Investor's Business Daily
May 17, 2012
Regulation: A leftist movement to pass local "responsible banking ordinances" is sweeping the nation. Now banks will be harassed into making risky loans by city, not just federal, diversity cops.
The two largest cities this week approved laws requiring banks doing business with them to meet race-based quotas for mortgage and small-business lending. They'll also have to stop foreclosures on previous bad loans and vow to open new branches in urban neighborhoods.
New York and Los Angeles officials who voted for the laws say they're trying to "build on the Community Reinvestment Act." This is the same federal banking regulation that fed the subprime bubble by requiring banks to make riskier mortgages in "underserved communities."
Los Angeles Mayor Antonio Villaraigosa, a strong President Obama ally who agrees the CRA's power and scope should be expanded, is expected to sign the ordinance. New York Mayor Michael Bloomberg is likely to veto it, though the city council will be able to override it.
The moves effectively turn local authorities into bank regulators along with the federal government, adding another layer of CRA enforcement and creating additional pressure on banks to make risky loans.
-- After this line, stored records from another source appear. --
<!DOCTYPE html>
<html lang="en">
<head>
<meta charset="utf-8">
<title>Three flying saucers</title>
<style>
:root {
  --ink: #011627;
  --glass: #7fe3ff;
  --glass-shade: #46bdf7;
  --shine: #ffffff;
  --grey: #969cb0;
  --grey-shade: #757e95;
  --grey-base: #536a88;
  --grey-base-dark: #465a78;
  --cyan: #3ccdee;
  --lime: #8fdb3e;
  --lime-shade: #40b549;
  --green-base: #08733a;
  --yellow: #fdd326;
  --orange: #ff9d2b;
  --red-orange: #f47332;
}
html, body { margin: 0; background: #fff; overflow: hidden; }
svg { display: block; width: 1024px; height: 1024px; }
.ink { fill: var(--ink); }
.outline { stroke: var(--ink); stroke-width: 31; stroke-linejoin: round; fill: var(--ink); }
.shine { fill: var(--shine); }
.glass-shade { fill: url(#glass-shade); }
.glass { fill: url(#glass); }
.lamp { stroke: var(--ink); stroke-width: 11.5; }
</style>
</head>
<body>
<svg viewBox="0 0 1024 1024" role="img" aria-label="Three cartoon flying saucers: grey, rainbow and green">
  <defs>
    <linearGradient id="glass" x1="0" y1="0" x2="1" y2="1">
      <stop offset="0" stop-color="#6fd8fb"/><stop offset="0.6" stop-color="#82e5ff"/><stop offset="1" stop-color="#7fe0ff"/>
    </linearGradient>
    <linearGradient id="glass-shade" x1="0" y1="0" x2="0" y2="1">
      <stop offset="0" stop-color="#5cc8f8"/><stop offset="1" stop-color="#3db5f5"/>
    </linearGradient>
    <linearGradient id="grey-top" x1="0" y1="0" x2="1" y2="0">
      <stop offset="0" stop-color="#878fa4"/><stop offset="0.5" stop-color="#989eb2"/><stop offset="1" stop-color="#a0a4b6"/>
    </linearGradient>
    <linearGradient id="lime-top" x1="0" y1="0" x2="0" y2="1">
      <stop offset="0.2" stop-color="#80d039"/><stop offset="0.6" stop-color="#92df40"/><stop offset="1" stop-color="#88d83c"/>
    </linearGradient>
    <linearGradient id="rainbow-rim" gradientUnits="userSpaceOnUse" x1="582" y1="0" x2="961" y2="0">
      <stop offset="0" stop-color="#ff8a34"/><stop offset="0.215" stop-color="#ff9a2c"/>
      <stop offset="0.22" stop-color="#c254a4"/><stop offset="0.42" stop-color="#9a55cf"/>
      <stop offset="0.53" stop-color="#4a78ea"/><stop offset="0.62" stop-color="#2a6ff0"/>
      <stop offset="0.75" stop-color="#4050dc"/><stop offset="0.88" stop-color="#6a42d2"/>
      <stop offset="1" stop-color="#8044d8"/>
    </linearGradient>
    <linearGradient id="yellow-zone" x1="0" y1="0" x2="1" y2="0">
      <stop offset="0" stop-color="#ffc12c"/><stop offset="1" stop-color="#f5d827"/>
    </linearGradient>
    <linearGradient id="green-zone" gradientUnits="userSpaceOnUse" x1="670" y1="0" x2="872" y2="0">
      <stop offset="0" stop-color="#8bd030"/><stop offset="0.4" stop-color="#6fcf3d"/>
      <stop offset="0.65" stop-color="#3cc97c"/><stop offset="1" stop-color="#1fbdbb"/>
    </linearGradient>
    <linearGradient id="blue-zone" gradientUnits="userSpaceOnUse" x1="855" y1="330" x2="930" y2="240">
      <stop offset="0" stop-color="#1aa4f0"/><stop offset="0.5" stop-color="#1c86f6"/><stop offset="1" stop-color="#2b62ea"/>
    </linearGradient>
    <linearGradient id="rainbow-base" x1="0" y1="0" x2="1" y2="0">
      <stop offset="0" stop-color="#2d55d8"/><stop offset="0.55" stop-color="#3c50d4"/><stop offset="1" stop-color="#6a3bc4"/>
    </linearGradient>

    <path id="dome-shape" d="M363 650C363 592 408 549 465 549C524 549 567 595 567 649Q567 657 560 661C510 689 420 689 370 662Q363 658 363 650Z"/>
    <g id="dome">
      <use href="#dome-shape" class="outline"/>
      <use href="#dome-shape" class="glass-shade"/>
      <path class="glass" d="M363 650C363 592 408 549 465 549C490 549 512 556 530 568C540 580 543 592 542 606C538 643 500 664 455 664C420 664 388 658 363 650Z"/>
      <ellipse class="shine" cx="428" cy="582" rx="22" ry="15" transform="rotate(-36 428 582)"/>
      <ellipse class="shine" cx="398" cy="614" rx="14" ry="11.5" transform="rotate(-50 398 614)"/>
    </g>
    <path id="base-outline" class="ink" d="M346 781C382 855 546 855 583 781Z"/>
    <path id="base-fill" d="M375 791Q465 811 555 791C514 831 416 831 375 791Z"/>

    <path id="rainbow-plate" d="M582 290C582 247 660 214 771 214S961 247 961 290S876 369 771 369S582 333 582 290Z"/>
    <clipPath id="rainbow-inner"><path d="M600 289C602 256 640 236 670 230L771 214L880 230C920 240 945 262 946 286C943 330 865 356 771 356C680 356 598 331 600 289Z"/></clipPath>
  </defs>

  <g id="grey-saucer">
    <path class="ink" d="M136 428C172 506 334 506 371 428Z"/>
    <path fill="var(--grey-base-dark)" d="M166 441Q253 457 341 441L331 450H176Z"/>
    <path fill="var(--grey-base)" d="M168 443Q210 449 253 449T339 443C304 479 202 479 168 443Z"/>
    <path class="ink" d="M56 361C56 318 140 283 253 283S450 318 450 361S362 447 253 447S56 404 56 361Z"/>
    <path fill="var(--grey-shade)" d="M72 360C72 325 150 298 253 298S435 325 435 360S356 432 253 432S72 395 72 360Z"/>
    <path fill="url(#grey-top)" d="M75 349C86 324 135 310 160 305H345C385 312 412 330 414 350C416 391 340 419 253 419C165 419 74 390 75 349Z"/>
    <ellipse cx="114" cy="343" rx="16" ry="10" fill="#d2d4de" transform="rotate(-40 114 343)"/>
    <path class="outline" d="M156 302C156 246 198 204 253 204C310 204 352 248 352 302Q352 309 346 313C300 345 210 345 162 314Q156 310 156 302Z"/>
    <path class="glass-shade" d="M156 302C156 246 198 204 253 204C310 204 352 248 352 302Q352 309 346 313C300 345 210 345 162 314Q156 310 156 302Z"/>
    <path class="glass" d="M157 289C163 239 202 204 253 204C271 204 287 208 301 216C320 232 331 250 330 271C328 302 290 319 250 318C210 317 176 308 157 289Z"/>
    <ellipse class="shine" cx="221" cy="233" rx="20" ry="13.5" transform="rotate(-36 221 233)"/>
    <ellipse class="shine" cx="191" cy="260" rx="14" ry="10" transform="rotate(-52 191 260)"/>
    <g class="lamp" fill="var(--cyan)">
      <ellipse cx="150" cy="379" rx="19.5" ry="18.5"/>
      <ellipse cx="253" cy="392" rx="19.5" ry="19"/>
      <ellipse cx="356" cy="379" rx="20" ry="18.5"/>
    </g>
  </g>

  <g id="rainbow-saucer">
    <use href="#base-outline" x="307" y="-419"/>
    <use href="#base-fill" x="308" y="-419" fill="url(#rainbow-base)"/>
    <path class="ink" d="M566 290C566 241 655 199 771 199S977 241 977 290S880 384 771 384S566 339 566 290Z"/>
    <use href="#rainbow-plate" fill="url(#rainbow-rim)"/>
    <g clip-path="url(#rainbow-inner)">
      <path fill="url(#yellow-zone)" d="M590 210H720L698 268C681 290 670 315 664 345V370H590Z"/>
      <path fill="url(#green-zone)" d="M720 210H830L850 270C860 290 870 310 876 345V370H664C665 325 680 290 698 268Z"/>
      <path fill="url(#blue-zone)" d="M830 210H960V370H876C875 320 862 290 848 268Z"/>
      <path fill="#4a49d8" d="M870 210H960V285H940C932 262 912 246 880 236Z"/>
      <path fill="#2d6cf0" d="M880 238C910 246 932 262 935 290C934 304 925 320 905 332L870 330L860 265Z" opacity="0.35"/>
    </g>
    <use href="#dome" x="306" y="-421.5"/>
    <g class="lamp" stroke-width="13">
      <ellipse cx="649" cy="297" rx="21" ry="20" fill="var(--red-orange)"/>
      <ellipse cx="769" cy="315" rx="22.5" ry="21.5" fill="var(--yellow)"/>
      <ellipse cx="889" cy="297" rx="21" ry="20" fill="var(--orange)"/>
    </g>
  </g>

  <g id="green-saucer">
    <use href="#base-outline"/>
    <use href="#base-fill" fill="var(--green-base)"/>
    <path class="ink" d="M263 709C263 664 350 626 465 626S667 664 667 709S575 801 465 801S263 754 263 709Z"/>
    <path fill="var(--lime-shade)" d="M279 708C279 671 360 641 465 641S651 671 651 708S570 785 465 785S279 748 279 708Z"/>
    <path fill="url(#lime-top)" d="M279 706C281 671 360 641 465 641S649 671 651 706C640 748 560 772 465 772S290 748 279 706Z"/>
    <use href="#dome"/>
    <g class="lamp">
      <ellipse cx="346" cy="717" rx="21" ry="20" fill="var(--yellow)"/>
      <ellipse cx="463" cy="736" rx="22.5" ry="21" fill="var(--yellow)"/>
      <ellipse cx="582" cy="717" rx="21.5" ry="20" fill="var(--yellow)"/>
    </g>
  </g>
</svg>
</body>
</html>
They also create an unnecessary paperwork burden for banks in these large markets. Bank officials now have to regularly report lending data to city contracting agencies, in addition to federal bank regulators (who already post CRA ratings for any city official to see).
This added compliance cost ultimately will be passed on to bank customers. And taxpayers will have to pick up the cost of the new city bureaucracies that will be set up to police bank lending practices.
Still, New York and Los Angeles are joined by several other major cities in passing such social banking laws, including Pittsburgh, Kansas City and Cleveland. In addition, San Diego, Oakland, Seattle, Boston, Austin, Philadelphia and Portland have drafted similar laws.
Cleveland pioneered the so-called responsible banking movement before the crisis when it adopted the first city ordinance with the help of the nation's largest CRA lobbyist, the National Community Reinvestment Coalition. Cleveland's law, now used as the model for other cities to "meet the credit needs" of the poor and minorities, requires banks to:
VSit down with city officials and CRA shakedown groups and commit to four-year urban "lending and investing goals" for home loans and modifications and small-business loans.
VNegotiate plans for branch distribution.
VPledge to hire a larger share of minorities for executive jobs.
After signing contracts with the city, banks submit to performance reviews and receive points for meeting quotas and timetables. Points are subtracted for closing inner-city branches, as well as charging "excessive interest rates." Review panels made up of city officials and reps from inner-city groups and unions issue report cards each year.
Banks with weak minority lending records and high foreclosure rates have less chance of landing city contracts, deposits and other business. Those accused of "predatory lending," "discrimination" or "redlining" are shut out of the bidding process.
Do the pressure tactics work? Cleveland has shaken down banks for more than $10 billion in CRA loans and investments.
And despite a rash of branch closings across the country -- 2011 marked the first time in 15 years that more closed than opened -- Cleveland banks doing business with the city agreed not to shutter any banks even in unprofitable areas devastated by foreclosures.
What's tragically ironic here is that many of the shuttered branches across the urban landscape were the same ones federal regulators and prosecutors ordered banks to open before the crisis under the CRA.
Will these affordable-housing zealots ever learn?
Another irony: The local responsible banking movement is justified under the false pretense that banks caused the crisis when in fact, it was their regulators.
This is a dangerous pincer movement on banks, since now both local and federal governments can squeeze risky loans out of them.
Shaking down bankers is not the answer. It will only invite another crisis.